Discovered Patio, and their latest album, Essentials, this morning. I’m at once reminded of the late 70’s/early 80’s New Wave/Punk and 90’s female fronted bands, as well as both alt (think Breeders, Throwing Muses) and riot grrrl ’90s sounds/sensibilities.
“Boy Scout” is my first listen favorite, and the track that was featured on NPR’s All Songs Considered. During the NPR segment, they featured a short interview with Loren DiBlasi (vocalist and bassist) who said the song came to her in a dream.
She went on to describe the dream. That in it she dropped her guitar pick down a hole and when she reached down it to grab it and pulled it out, it had the words BOY SCOUT scrawled on it, in all caps. Also, in her dream, she and the band were playing with Washer, a band who is name-checked in the song with the lyric “I think I’m gonna go home and listen to Washer/ Instead of spending any more time with you.”
2. “Elbow” by Washer
from the album, All Aboard (2017)
“When you get angry,
scream into this bag and bury it.
From its place will grow,
a tree of everything you fear,
that you hold dear “
Talk about ’90s reminiscent, and of post-punk/punk. Something about Washer reminds me of Hüsker Dü, Dinosaur Jr., and Sebadoh. They also remind me of Patio, the band that led me to them (see above).

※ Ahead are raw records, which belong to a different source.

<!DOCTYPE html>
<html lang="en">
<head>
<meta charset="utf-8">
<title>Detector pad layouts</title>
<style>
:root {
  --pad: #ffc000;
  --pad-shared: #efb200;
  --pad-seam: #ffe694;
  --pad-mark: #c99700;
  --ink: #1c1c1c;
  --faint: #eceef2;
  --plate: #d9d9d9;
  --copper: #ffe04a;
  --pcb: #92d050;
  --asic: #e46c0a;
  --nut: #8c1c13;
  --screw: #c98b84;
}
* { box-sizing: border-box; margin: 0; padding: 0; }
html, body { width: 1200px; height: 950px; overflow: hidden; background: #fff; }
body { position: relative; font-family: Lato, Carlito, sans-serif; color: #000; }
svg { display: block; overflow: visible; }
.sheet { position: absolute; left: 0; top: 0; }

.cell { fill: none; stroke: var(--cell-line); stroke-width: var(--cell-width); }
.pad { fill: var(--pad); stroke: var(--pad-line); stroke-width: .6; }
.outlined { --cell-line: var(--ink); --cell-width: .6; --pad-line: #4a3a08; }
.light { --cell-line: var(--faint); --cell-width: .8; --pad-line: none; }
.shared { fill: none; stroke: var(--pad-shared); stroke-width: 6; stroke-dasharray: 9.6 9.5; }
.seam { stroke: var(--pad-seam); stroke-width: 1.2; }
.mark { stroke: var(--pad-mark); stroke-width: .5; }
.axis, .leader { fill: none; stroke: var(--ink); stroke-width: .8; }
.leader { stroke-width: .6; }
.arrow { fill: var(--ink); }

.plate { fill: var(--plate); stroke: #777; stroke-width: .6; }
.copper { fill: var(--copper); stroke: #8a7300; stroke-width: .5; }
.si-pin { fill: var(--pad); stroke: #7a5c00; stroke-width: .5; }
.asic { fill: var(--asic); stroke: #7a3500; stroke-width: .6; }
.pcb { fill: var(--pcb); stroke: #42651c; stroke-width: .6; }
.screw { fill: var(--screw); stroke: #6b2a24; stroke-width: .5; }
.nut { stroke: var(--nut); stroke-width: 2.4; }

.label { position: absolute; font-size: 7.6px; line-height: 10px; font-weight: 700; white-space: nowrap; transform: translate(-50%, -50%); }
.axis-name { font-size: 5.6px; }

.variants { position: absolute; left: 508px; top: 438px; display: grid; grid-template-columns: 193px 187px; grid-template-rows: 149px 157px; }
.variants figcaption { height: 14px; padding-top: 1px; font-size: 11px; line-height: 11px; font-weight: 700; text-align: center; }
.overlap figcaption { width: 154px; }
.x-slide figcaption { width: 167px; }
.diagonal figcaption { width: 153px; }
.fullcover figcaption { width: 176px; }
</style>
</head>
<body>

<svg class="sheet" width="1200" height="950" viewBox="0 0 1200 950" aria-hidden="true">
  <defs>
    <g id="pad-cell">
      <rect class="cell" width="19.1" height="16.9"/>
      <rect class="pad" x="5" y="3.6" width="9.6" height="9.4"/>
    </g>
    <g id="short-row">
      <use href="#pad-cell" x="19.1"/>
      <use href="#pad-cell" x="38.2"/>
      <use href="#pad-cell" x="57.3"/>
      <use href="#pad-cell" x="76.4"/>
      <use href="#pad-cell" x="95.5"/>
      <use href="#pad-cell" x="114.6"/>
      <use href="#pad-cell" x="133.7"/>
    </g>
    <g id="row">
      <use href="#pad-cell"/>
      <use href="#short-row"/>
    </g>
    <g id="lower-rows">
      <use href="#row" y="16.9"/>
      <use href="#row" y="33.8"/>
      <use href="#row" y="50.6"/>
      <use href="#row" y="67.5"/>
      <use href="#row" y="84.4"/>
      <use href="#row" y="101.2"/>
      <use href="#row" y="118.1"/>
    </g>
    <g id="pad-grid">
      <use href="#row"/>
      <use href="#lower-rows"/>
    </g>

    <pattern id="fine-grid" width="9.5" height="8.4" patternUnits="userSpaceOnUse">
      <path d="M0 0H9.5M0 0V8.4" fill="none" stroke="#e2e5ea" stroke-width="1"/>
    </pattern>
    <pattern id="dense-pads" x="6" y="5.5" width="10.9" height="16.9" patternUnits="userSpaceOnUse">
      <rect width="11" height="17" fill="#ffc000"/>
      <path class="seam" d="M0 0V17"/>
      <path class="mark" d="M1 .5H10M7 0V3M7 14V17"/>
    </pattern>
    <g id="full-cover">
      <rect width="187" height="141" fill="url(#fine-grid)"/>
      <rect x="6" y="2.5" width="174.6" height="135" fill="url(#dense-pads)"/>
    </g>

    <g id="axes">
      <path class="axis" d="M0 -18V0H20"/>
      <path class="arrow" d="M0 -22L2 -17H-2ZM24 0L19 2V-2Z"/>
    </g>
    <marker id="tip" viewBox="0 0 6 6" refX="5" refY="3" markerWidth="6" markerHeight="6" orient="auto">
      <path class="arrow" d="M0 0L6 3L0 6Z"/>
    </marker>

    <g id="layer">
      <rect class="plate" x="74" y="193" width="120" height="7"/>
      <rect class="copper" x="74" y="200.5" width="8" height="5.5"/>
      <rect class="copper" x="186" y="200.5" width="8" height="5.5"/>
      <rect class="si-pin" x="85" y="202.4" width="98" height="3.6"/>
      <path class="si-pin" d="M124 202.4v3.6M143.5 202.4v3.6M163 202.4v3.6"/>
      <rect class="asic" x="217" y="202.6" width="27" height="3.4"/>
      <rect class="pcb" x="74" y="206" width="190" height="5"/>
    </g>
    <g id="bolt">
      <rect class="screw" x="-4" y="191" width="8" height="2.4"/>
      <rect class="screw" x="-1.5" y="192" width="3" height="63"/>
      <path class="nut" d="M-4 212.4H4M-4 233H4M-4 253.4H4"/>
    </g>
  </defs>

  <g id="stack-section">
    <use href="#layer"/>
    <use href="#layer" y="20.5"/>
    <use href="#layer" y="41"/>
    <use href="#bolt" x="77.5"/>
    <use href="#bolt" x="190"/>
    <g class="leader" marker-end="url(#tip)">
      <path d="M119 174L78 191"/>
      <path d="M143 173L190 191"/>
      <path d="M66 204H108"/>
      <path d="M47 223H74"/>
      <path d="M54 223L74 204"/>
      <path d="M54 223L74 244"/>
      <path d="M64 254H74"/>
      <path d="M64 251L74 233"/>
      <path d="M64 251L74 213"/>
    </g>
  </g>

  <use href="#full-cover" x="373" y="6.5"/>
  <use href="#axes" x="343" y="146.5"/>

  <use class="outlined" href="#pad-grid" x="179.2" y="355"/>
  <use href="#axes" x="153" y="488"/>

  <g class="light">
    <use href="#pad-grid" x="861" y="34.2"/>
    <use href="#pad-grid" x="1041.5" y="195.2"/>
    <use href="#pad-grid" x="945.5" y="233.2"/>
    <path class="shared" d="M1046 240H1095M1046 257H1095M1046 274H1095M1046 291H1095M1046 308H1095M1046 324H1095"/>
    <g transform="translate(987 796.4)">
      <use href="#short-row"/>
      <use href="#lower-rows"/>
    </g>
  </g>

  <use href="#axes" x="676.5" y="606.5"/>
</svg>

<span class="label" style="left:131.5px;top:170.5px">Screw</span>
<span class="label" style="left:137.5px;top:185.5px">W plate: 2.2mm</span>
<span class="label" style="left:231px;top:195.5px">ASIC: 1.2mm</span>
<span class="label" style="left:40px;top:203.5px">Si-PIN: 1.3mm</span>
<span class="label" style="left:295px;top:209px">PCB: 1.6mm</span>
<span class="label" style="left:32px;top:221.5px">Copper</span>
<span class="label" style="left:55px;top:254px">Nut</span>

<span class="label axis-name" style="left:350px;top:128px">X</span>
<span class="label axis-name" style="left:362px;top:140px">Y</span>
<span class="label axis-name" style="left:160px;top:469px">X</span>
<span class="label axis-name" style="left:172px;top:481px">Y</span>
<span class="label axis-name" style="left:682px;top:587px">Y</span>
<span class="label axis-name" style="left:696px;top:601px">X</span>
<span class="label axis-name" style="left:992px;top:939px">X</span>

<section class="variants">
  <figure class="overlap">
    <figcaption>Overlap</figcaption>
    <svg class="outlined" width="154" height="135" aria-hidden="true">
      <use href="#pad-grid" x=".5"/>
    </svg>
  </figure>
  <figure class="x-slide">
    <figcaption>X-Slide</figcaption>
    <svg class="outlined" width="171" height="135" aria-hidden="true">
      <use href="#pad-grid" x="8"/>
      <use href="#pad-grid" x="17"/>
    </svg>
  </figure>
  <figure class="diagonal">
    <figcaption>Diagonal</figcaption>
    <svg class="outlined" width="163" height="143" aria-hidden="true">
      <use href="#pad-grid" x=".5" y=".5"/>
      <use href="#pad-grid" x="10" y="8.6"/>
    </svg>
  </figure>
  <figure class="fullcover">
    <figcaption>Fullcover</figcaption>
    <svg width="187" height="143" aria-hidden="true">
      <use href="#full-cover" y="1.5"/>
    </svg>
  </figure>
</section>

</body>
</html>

I can picture these two bands playing together, like in Loren DiBlasi’s dream. Can’t you?
The lyrics to “Elbow” really resonate with me. They remind me of some of the mindfulness practices I’m doing. They also remind me of how I would bury artwork I made that I filled in with wishes, dreams, and fears when I was a kid – decorated with glued on leaves and flower petals and sprinkled with glitter. I used to think they were magic spells. That I was magic.

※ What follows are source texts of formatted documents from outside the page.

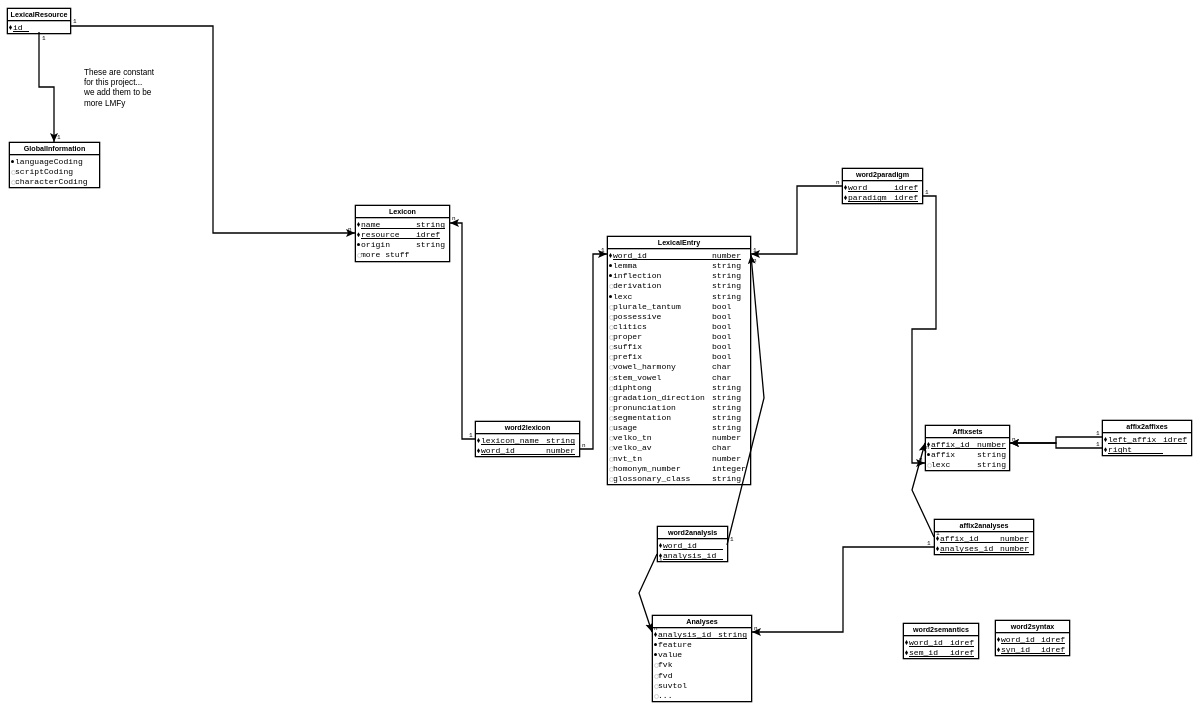
<!DOCTYPE html>
<html lang="en">
<head>
<meta charset="utf-8">
<title>Lexical database schema</title>
<style>
:root { --ink: #000; --paper: #fff; --faint: #d4d4d4; --row: 10.14px; }
* { box-sizing: border-box; margin: 0; padding: 0; }
html, body { width: 1200px; height: 708px; overflow: hidden; background: var(--paper); }
.schema { position: relative; width: 1200px; height: 708px; overflow: hidden; color: var(--ink); }
.entity {
  position: absolute; left: var(--x); top: var(--y); width: var(--w);
  background: var(--paper); border: 1px solid var(--ink); box-shadow: 0 0 0 .3px var(--ink);
}
.entity h2 {
  height: 12px; border-bottom: 1px solid var(--ink); box-shadow: 0 .3px 0 var(--ink);
  font: bold 7.15px/12px "Liberation Sans", Arial, sans-serif; text-align: center; white-space: nowrap;
}
.entity ul { list-style: none; padding: 2px 0 0 5px; font: 8.07px/var(--row) "Liberation Mono", monospace; }
.entity li { position: relative; display: grid; grid-template-columns: var(--col) max-content; height: var(--row); white-space: pre; }
.entity li::before {
  content: ""; position: absolute; left: -4px; top: 3px; width: 3px; height: 3px;
  border-radius: 50%; border: 1px solid var(--faint);
}
.entity li.required::before { background: var(--ink); border: 0; }
.entity li.key::before {
  top: 2px; height: 5px; background: var(--ink); border: 0; border-radius: 0;
  clip-path: polygon(50% 0, 100% 50%, 50% 100%, 0 50%);
}
.key span { background: linear-gradient(var(--ink), var(--ink)) 0 8px / 100% 1px no-repeat; }
.note {
  position: absolute; left: 84px; top: 68px;
  font: 8.2px/10.2px "Liberation Sans", Arial, sans-serif; white-space: nowrap;
}
.relations { position: absolute; left: 0; top: 0; }
.links { fill: none; stroke: var(--ink); stroke-width: 1.3; }
.links path { marker-end: url(#arrow); }
.cardinality { fill: var(--ink); font: 6px "Liberation Mono", monospace; }
</style>
</head>
<body>
<main class="schema">
  <p class="note">These are constant<br>for this project...<br>we add them to be<br>more LMFy</p>

  <section class="entity" style="--x:7px;--y:8px;--w:64px;--col:16px">
    <h2>LexicalResource</h2>
    <ul><li class="key"><span>id</span></li></ul>
  </section>

  <section class="entity" style="--x:9px;--y:142px;--w:91px;--col:76px">
    <h2>GlobalInformation</h2>
    <ul>
      <li class="required"><span>languageCoding</span></li>
      <li><span>scriptCoding</span></li>
      <li><span>characterCoding</span></li>
    </ul>
  </section>

  <section class="entity" style="--x:355px;--y:205px;--w:95px;--col:55px">
    <h2>Lexicon</h2>
    <ul>
      <li class="key"><span>name</span><span>string</span></li>
      <li class="key"><span>resource</span><span>idref</span></li>
      <li class="required"><span>origin</span><span>string</span></li>
      <li><span>more stuff</span></li>
    </ul>
  </section>

  <section class="entity" style="--x:607px;--y:236px;--w:144px;--col:99px">
    <h2>LexicalEntry</h2>
    <ul>
      <li class="key"><span>word_id</span><span>number</span></li>
      <li class="required"><span>lemma</span><span>string</span></li>
      <li class="required"><span>inflection</span><span>string</span></li>
      <li><span>derivation</span><span>string</span></li>
      <li class="required"><span>lexc</span><span>string</span></li>
      <li><span>plurale_tantum</span><span>bool</span></li>
      <li><span>possessive</span><span>bool</span></li>
      <li><span>clitics</span><span>bool</span></li>
      <li><span>proper</span><span>bool</span></li>
      <li><span>suffix</span><span>bool</span></li>
      <li><span>prefix</span><span>bool</span></li>
      <li><span>vowel_harmony</span><span>char</span></li>
      <li><span>stem_vowel</span><span>char</span></li>
      <li><span>diphtong</span><span>string</span></li>
      <li><span>gradation_direction</span><span>string</span></li>
      <li><span>pronunciation</span><span>string</span></li>
      <li><span>segmentation</span><span>string</span></li>
      <li><span>usage</span><span>string</span></li>
      <li><span>velko_tn</span><span>number</span></li>
      <li><span>velko_av</span><span>char</span></li>
      <li><span>nvt_tn</span><span>number</span></li>
      <li><span>homonym_number</span><span>integer</span></li>
      <li><span>glossonary_class</span><span>string</span></li>
    </ul>
  </section>

  <section class="entity" style="--x:475px;--y:421px;--w:105px;--col:65px">
    <h2>word2lexicon</h2>
    <ul>
      <li class="key"><span>lexicon_name</span><span>string</span></li>
      <li class="key"><span>word_id</span><span>number</span></li>
    </ul>
  </section>

  <section class="entity" style="--x:657px;--y:526px;--w:71px;--col:60px">
    <h2>word2analysis</h2>
    <ul>
      <li class="key"><span>word_id</span></li>
      <li class="key"><span>analysis_id</span></li>
    </ul>
  </section>

  <section class="entity" style="--x:652px;--y:615px;--w:100px;--col:60px">
    <h2>Analyses</h2>
    <ul>
      <li class="key"><span>analysis_id</span><span>string</span></li>
      <li class="required"><span>feature</span></li>
      <li class="required"><span>value</span></li>
      <li><span>fvk</span></li>
      <li><span>fvd</span></li>
      <li><span>suvtol</span></li>
      <li><span>...</span></li>
    </ul>
  </section>

  <section class="entity" style="--x:842px;--y:168px;--w:81px;--col:46px">
    <h2>word2paradigm</h2>
    <ul>
      <li class="key"><span>word</span><span>idref</span></li>
      <li class="key"><span>paradigm</span><span>idref</span></li>
    </ul>
  </section>

  <section class="entity" style="--x:925px;--y:425px;--w:85px;--col:46px">
    <h2>Affixsets</h2>
    <ul>
      <li class="key"><span>affix_id</span><span>number</span></li>
      <li class="required"><span>affix</span><span>string</span></li>
      <li><span>lexc</span><span>string</span></li>
    </ul>
  </section>

  <section class="entity" style="--x:1102px;--y:420px;--w:90px;--col:55px">
    <h2>affix2affixes</h2>
    <ul>
      <li class="key"><span>left_affix</span><span>idref</span></li>
      <li class="key"><span>right</span></li>
    </ul>
  </section>

  <section class="entity" style="--x:934px;--y:519px;--w:100px;--col:60px">
    <h2>affix2analyses</h2>
    <ul>
      <li class="key"><span>affix_id</span><span>number</span></li>
      <li class="key"><span>analyses_id</span><span>number</span></li>
    </ul>
  </section>

  <section class="entity" style="--x:903px;--y:623px;--w:76px;--col:41px">
    <h2>word2semantics</h2>
    <ul>
      <li class="key"><span>word_id</span><span>idref</span></li>
      <li class="key"><span>sem_id</span><span>idref</span></li>
    </ul>
  </section>

  <section class="entity" style="--x:995px;--y:620px;--w:75px;--col:40px">
    <h2>word2syntax</h2>
    <ul>
      <li class="key"><span>word_id</span><span>idref</span></li>
      <li class="key"><span>syn_id</span><span>idref</span></li>
    </ul>
  </section>

  <svg class="relations" width="1200" height="708" viewBox="0 0 1200 708">
    <defs>
      <marker id="arrow" markerUnits="userSpaceOnUse" markerWidth="10" markerHeight="10" refX="9" refY="5" orient="auto">
        <path d="M0 1L9 5L0 9L2 5Z"/>
      </marker>
    </defs>
    <g class="links">
      <path d="M71 26H213V233H355"/>
      <path d="M39 32V87H54V142"/>
      <path d="M475 439H462V223H450"/>
      <path d="M580 449H593V254H607"/>
      <path d="M842 186H797V254H751"/>
      <path d="M922 196H936V329H912V463H925"/>
      <path d="M727 545L764 398L751 255"/>
      <path d="M657 554L639 593L652 632"/>
      <path d="M934 547H843V632H752"/>
      <path d="M934 537L912 490L925 443"/>
      <path d="M1102 437H1056V443H1010"/>
      <path d="M1102 448H1056V443H1010"/>
    </g>
    <g class="cardinality">
      <text x="73" y="23">1</text><text x="42" y="40">1</text><text x="57" y="139">1</text>
      <text x="348" y="231">n</text><text x="452" y="220">n</text>
      <text x="469" y="437">1</text><text x="582" y="447">n</text>
      <text x="601" y="252">1</text><text x="753" y="252">1</text><text x="753" y="262">n</text>
      <text x="836" y="184">n</text><text x="925" y="194">1</text>
      <text x="730" y="541">1</text><text x="659" y="562">1</text>
      <text x="654" y="630">n</text><text x="754" y="630">n</text>
      <text x="927" y="545">1</text><text x="936" y="535">1</text>
      <text x="919" y="461">n</text><text x="926" y="449">n</text><text x="1012" y="441">n</text>
      <text x="1096" y="435">1</text><text x="1096" y="446">1</text>
    </g>
  </svg>
</main>
</body>
</html>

Maybe I was.
Maybe I still am.
3. “Drunk II” by Mannequin Pussy
from the upcoming album, Patience (2019)
“And everyone says to me,
“Missy, you’re so strong”.
But what if I don’t want to be?”
Those lyrics above hit right in the gut, and the heart, all at once.
I’ve been told by so many people in my life – all my life – “you’re so strong”. But, yeah, not only “what if I don’t want to be?” but what if I’m not? What if I need help? What if I fall from all that strength once in a while?
I sometimes think its a cop-out for people to say that. It’s justification for them to not help me, to not be strong for me, to lean too hard on me, to not be strong themselves. She’s strong. You’re so strong. That way no one has to show up for me. Not really. Not completely. Sometimes not at all.
Maybe that’s not what it is. Maybe that’s not what it is, at least not all the time. But, a lot of the time it really feels like that.
The strongest of us need things and help and people. And, we need a good post-punk song like this, too.
4. ” Hannah and Gabi” by The Lemonheads
from the album, It’s a Shame About Ray (Expanded Edition) (1992)
“I’m out wandering around.
You’re but one thing I’ve found.
I don’t mean to bring you down.
I’m out wandering around.”
There are certain bands and artists that I will forever associate with my twenties and the ’90s. Evan Dando and The Lemonheads are part of that associated twenties/’90s list, for sure.
I’ve been revisiting The Lemonheads lately, digging into some of the deep cuts that I’d forgotten about, or at least haven’t heard since I first owned the albums. It’s been a fun audio-ride filled with memories and nostalgia. That said, I’m also finding myself relating differently to some of the songs, making them more a part of my life now, and not just part of “thinking about the past” recollections.
“Hannah and Gabi” has been one of those seeing, and hearing, in a new light kind of songs which has led to a music obsession with the track (and inclusion into today’s Top 5).
5. “Divine Hammer” by The Breeders
from the album, Last Splash (1993)
“You’re the rod,
I’m just looking for the divine hammer.”
Maybe its because I saw Avengers Endgame a few days ago, but the first thing I think of with this song today is Thor and Thor’s hammer (along with a few other spoiler-things that I won’t mention here).
Beyond that, though, I’m reminded of dancing around my apartment to this song, my baby daughter in my arms, dancing with me. Or playing this song, and the album Last Splash, on many drives to-and-from San Francisco to Los Angeles.
Do we ever find our “Divine Hammer“?
Do you ever not want to dance to this song?